▶ Saved entries
______

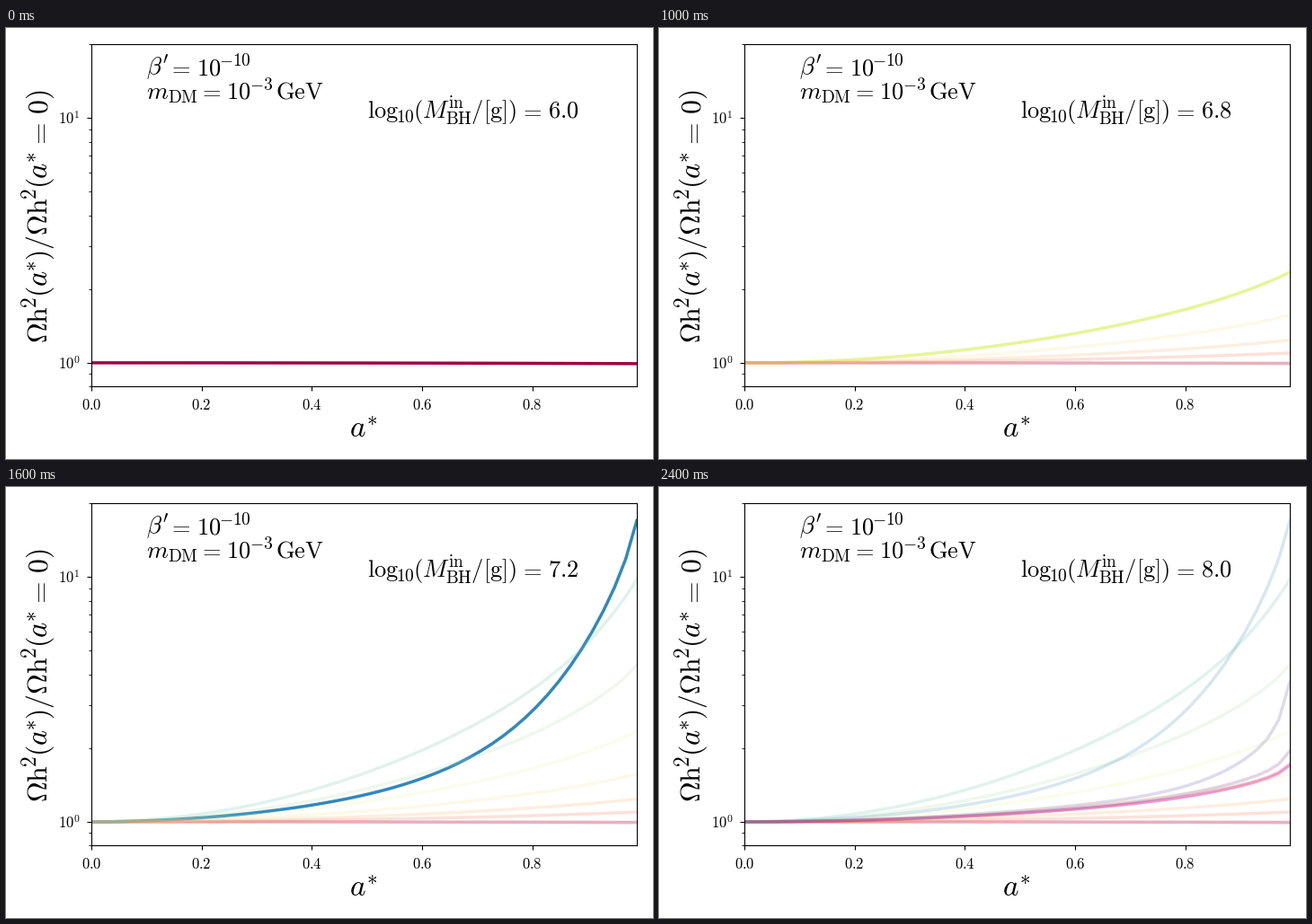
A matplotlib script for the animation above (2.6 s loop, 720 px wide and 480 px high).

```python
import math

import numpy as np
import matplotlib.pyplot as plt
from matplotlib.animation import FuncAnimation
from matplotlib.ticker import NullFormatter

plt.rcParams["mathtext.fontset"] = "cm"

W, H, DPI = 720, 480, 100
SPIN_MAX = 0.99
FADED = 0.2

# log10 mass, colour, end height in decades, steep share, steep power, tip share
CURVES = [
    (6.0, "#9e0142", -0.0035, 0.10, 8, 0.00),
    (6.2, "#d53e4f", -0.0010, 0.10, 8, 0.00),
    (6.5, "#f46d43", 0.040, 0.05, 10, 0.00),
    (6.6, "#fdae61", 0.093, 0.08, 10, 0.00),
    (6.7, "#fee08b", 0.195, 0.11, 10, 0.00),
    (6.8, "#e6f598", 0.370, 0.12, 10, 0.00),
    (6.9, "#abdda4", 0.641, 0.15, 10, 0.02),
    (7.0, "#66c2a5", 0.989, 0.20, 10, 0.00),
    (7.2, "#3288bd", 1.230, 0.62, 6.6, 0.05),
    (7.4, "#5e4fa2", 0.571, 0.44, 10, 0.25),
    (7.6, "#762a83", 0.289, 0.33, 8, 0.16),
    (7.8, "#c51b7d", 0.236, 0.31, 8, 0.10),
    (8.0, "#f1b6da", 0.230, 0.31, 8, 0.10),
]

fig = plt.figure(figsize=(W / DPI, H / DPI), dpi=DPI, facecolor="white")
ax = fig.add_axes([95 / W, 80.7 / H, 607 / W, 381.3 / H])
ax.set_yscale("log")
ax.set_xlim(0, SPIN_MAX)
ax.set_ylim(0.8, 20)
ticks = [0, 0.2, 0.4, 0.6, 0.8]
ax.set_xticks(ticks, [f"${t:.1f}$" for t in ticks])
ax.set_yticks([1, 10], ["$10^{0}$", "$10^{1}$"])
ax.yaxis.set_minor_formatter(NullFormatter())
ax.tick_params(axis="x", labelsize=12, pad=4.6)
ax.tick_params(axis="y", labelsize=12, pad=5.6)


def put(x, y, tex, size, **style):
    """Place math text with its baseline at pixel (x, y) from the top left."""
    return fig.text(x / W, 1 - y / H, f"${tex}$", fontsize=size, va="baseline",
                    rotation_mode="anchor", **style)


def formula(x, y, parts, size=20, angle=0):
    """Set parts given as (offset in em, rise in em, text, relative size)."""
    em = size * DPI / 72
    c, s = math.cos(math.radians(angle)), math.sin(math.radians(angle))
    return [put(x + em * (dx * c - rise * s), y - em * (dx * s + rise * c),
                tex, size * scale, rotation=angle)
            for dx, rise, tex, scale in parts]


MAIN, ITALIC, SCRIPT = 0.95, 0.98, 0.7

formula(156.3, 52.1, [
    (0, 0, r"\beta'", ITALIC),
    (0.86, 0, "=", MAIN),
    (2.00, 0, "10", MAIN),
    (2.92, 0.363, "{-10}", SCRIPT),
])
formula(156.3, 78.6, [
    (0, 0, "m", ITALIC),
    (0.854, -0.15, r"\mathrm{DM}", SCRIPT),
    (2.06, 0, "=", MAIN),
    (3.20, 0, "10", MAIN),
    (4.12, 0.363, "{-3}", SCRIPT),
    (5.17, 0, r"\mathrm{GeV}", MAIN),
])
mass_text = formula(401.6, 99.8, [
    (0, 0, r"\mathrm{log}", MAIN),
    (1.17, -0.2, "10", SCRIPT),
    (1.86, 0, "(", MAIN),
    (2.21, 0, "M", ITALIC),
    (3.27, 0.40, r"\mathrm{in}", SCRIPT),
    (3.16, -0.25, r"\mathrm{BH}", SCRIPT),
    (4.17, 0, "/", MAIN),
    (4.66, 0, r"[\mathrm{g}]", MAIN),
    (5.64, 0, ")", MAIN),
    (6.10, 0, "=", MAIN),
    (7.24, 0, "6.0", MAIN),
])[-1]

put(397.5, 456.5, "a^{*}", 24, ha="center")


def relic_density(start):
    return [
        (start, 0, r"\Omega", MAIN),
        (start + 0.67, 0, r"\mathrm{h}", MAIN),
        (start + 1.18, 0.363, "2", SCRIPT),
        (start + 1.54, 0, "(", MAIN),
        (start + 1.89, 0, "a", ITALIC),
        (start + 2.41, 0.363, "{*}", SCRIPT),
    ]


formula(46, 351, [
    *relic_density(0),
    (2.77, 0, ")", MAIN),
    (3.12, 0, "/", MAIN),
    *relic_density(3.61),
    (6.49, 0, "=", MAIN),
    (7.65, 0, "0", MAIN),
    (8.12, 0, ")", MAIN),
], size=24, angle=90)

spin = np.linspace(0, SPIN_MAX, 50)


def abundance(height, steep, power, tip):
    u = spin / SPIN_MAX
    shape = (1 - steep - tip) * u**2 + steep * u**power + tip * u**60
    return 10 ** (height * shape)


lines = [ax.plot(spin, abundance(*shape), color=color, lw=2.5)[0]
         for _, color, *shape in CURVES]


def update(frame):
    # The current curve lies beneath the faded earlier ones.
    for i, line in enumerate(lines):
        line.set_visible(i <= frame)
        line.set_alpha(1 if i == frame else FADED)
        line.set_zorder(1.5 if i == frame else 2)
    mass_text.set_text(f"${CURVES[frame][0]:.1f}$")
    return [*lines, mass_text]


anim = FuncAnimation(fig, update, frames=len(CURVES), interval=200,
                     repeat=True, repeat_delay=0)
plt.show()
```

______

▶ What the exercise asks
Where a line of the entries contains the word "import", copy that line.

▶ Answer area
import math
import numpy as np
import matplotlib.pyplot as plt
from matplotlib.animation import FuncAnimation
from matplotlib.ticker import NullFormatter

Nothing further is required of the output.